Sales of existing homes rose again in May and prices posted the biggest annual gain in eight years the National Association of Realtors® (NAR) said today.  Total existing home sales were at a seasonally adjusted annual rate of 5.18 million units in May, 4.2 percent above the 4.97 million unit pace reported for April and 12.9 percent more than in May 2012 when the annual rate was 4.59 million units.  

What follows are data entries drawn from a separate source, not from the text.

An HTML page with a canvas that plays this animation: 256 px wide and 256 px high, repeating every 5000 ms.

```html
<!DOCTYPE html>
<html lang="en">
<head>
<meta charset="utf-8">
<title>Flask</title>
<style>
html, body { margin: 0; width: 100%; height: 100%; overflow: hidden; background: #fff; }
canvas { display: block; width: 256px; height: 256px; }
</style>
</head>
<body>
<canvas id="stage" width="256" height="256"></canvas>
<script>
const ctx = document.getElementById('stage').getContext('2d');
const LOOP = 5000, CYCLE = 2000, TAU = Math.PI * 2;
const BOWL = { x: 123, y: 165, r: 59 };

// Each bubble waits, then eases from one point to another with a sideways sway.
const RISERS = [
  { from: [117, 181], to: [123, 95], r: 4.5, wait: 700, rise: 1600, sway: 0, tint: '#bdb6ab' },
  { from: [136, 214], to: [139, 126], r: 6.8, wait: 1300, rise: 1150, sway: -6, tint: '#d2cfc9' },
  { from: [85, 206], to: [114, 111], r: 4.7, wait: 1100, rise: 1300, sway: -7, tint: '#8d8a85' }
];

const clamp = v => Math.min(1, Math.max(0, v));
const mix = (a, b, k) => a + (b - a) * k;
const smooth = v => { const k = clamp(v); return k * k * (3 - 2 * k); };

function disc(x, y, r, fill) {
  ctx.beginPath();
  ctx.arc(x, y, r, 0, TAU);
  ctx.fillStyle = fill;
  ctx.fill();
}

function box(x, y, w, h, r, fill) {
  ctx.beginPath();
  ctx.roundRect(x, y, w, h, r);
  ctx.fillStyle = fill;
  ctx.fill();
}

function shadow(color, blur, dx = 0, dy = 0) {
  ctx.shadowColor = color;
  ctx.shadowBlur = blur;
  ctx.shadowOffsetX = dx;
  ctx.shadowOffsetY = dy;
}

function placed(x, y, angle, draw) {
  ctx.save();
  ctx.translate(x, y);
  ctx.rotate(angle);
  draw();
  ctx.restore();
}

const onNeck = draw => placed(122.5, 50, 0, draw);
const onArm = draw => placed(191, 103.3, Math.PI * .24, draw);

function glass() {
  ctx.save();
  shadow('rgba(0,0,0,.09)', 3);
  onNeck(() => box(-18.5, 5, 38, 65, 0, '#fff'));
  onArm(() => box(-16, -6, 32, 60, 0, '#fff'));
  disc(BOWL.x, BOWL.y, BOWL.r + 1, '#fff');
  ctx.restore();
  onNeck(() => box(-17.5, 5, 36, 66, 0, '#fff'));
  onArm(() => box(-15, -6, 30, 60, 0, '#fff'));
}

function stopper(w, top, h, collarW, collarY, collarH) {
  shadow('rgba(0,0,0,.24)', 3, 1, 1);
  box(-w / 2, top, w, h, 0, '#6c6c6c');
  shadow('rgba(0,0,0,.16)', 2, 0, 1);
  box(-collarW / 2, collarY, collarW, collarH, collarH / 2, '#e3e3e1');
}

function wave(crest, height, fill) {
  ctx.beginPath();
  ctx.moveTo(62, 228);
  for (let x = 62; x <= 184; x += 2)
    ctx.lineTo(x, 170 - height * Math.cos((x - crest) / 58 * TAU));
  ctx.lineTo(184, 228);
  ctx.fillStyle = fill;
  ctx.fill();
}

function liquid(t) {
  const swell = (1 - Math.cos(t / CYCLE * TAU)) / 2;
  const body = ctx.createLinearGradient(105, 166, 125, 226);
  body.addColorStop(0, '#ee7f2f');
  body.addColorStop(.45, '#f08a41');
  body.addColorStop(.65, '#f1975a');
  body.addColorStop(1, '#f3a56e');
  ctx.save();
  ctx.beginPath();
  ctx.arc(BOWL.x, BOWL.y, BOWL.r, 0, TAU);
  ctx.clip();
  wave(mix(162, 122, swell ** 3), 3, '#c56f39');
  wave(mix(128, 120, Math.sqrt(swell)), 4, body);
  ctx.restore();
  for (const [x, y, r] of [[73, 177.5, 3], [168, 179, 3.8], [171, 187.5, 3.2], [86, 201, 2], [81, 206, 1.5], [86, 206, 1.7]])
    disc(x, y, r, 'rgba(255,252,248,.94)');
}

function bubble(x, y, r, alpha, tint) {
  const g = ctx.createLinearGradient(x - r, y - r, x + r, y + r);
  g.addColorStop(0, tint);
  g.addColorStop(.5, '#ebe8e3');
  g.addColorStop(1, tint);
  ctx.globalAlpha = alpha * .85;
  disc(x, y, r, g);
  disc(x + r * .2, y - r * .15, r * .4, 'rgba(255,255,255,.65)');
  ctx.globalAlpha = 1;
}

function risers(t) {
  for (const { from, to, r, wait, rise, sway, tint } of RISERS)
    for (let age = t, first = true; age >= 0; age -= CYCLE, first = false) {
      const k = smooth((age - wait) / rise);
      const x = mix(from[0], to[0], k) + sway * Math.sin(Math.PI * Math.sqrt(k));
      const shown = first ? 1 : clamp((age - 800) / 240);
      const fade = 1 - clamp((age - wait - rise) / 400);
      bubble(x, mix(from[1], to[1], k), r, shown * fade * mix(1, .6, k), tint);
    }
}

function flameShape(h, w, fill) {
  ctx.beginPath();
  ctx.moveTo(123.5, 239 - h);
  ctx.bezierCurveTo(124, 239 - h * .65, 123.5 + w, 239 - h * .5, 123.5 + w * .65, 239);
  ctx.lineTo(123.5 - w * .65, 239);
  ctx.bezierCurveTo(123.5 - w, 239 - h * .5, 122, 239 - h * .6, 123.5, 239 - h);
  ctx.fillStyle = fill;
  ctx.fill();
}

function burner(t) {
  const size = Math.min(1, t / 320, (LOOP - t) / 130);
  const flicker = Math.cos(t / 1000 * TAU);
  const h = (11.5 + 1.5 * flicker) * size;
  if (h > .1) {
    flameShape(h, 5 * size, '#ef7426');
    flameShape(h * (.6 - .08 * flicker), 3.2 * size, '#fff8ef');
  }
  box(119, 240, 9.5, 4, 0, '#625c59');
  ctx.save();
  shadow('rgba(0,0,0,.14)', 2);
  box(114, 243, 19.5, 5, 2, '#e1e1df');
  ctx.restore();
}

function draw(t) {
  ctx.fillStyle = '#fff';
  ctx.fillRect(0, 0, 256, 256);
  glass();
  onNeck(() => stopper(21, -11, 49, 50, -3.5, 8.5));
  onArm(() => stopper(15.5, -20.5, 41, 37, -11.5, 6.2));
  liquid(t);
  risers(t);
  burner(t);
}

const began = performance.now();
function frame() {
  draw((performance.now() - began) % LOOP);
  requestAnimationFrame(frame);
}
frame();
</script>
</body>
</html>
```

Sales have now risen compared to year-earlier figures for 23 months and May was the best market for  existing home sales since November 2009 during the tax stimulus when sales jumped to 5.44 million.  Single-family home sales rose 5.0 percent to a seasonally adjusted annual rate of 4.60 million in May from 4.38 million in April, and are 12.7 percent higher than the 4.08 million-unit pace in May 2012. The national median price for all existing housing was $208,000 in May, a 15.4 percent increase over May 2012.  The national median price has now risen for 15 consecutive months on a year-over-year basis; the last time this happened was from March 2005 to May 2006.  May was the sixth straight month that those annual increases have been in double digits and May's was also the strongest price gain since October 2005 when median prices jumped 16.6 percent from a year earlier, the largest increase ever recorded by NAR. This means we should continue to expect lower supplies and higher prices for housing.  "The housing numbers are overwhelmingly positive.  However, the number of available homes is unlikely to grow, despite a nice gain in May, unless new home construction ramps up quickly. With home prices growing this fast only additional supply from new construction can moderate future price growth.The median existing single-family home price was $208,700 in May, up 15.8 percent above a year ago, and also the strongest increase since October 2005 when it jumped 16.9 percent from a year earlier. Foreclosures and short sales only accounted for 18 percent fo May sales and sold at an average discount of 12 to 15 percent.  This was unchanged from April and, with April the lowest share since NAR began tracking the metric in October 2008.  One year ago distressed home sales had a 25 percent market share, so distressed home sales are decreasing helping to add to the increases in sale prices.  Listed inventory is 10.1 percent below a year ago, when there was a 6.5-month supply. The issue now is pent-up demand and strong growth with buyer traffic 29 percent above a year ago.  In addition, the time it takes to sell a home has been dropping steadily with homes being listed an average of just 3 to 4 months.

Here in the Northeast, existing-home sales rose 1.6 percent to an annual rate of 650,000 in May and are 8.3 percent above May 2012.  The median price in the Northeast was up 12.3 percent from a year ago.  With prices steadily increasing and inventory steadily decreasing we should continue to see home prices go up through the summer months.  In addition, interest rates a trending higher.  The moral is, if you are thinking of buying a home it is time to get off the fence.  It seems that it will only get harder to find a home and the cost will continue to go up, meaning less bang for your money. Act now before prices climb higher, inventory falls shorter and interest rates raise any further.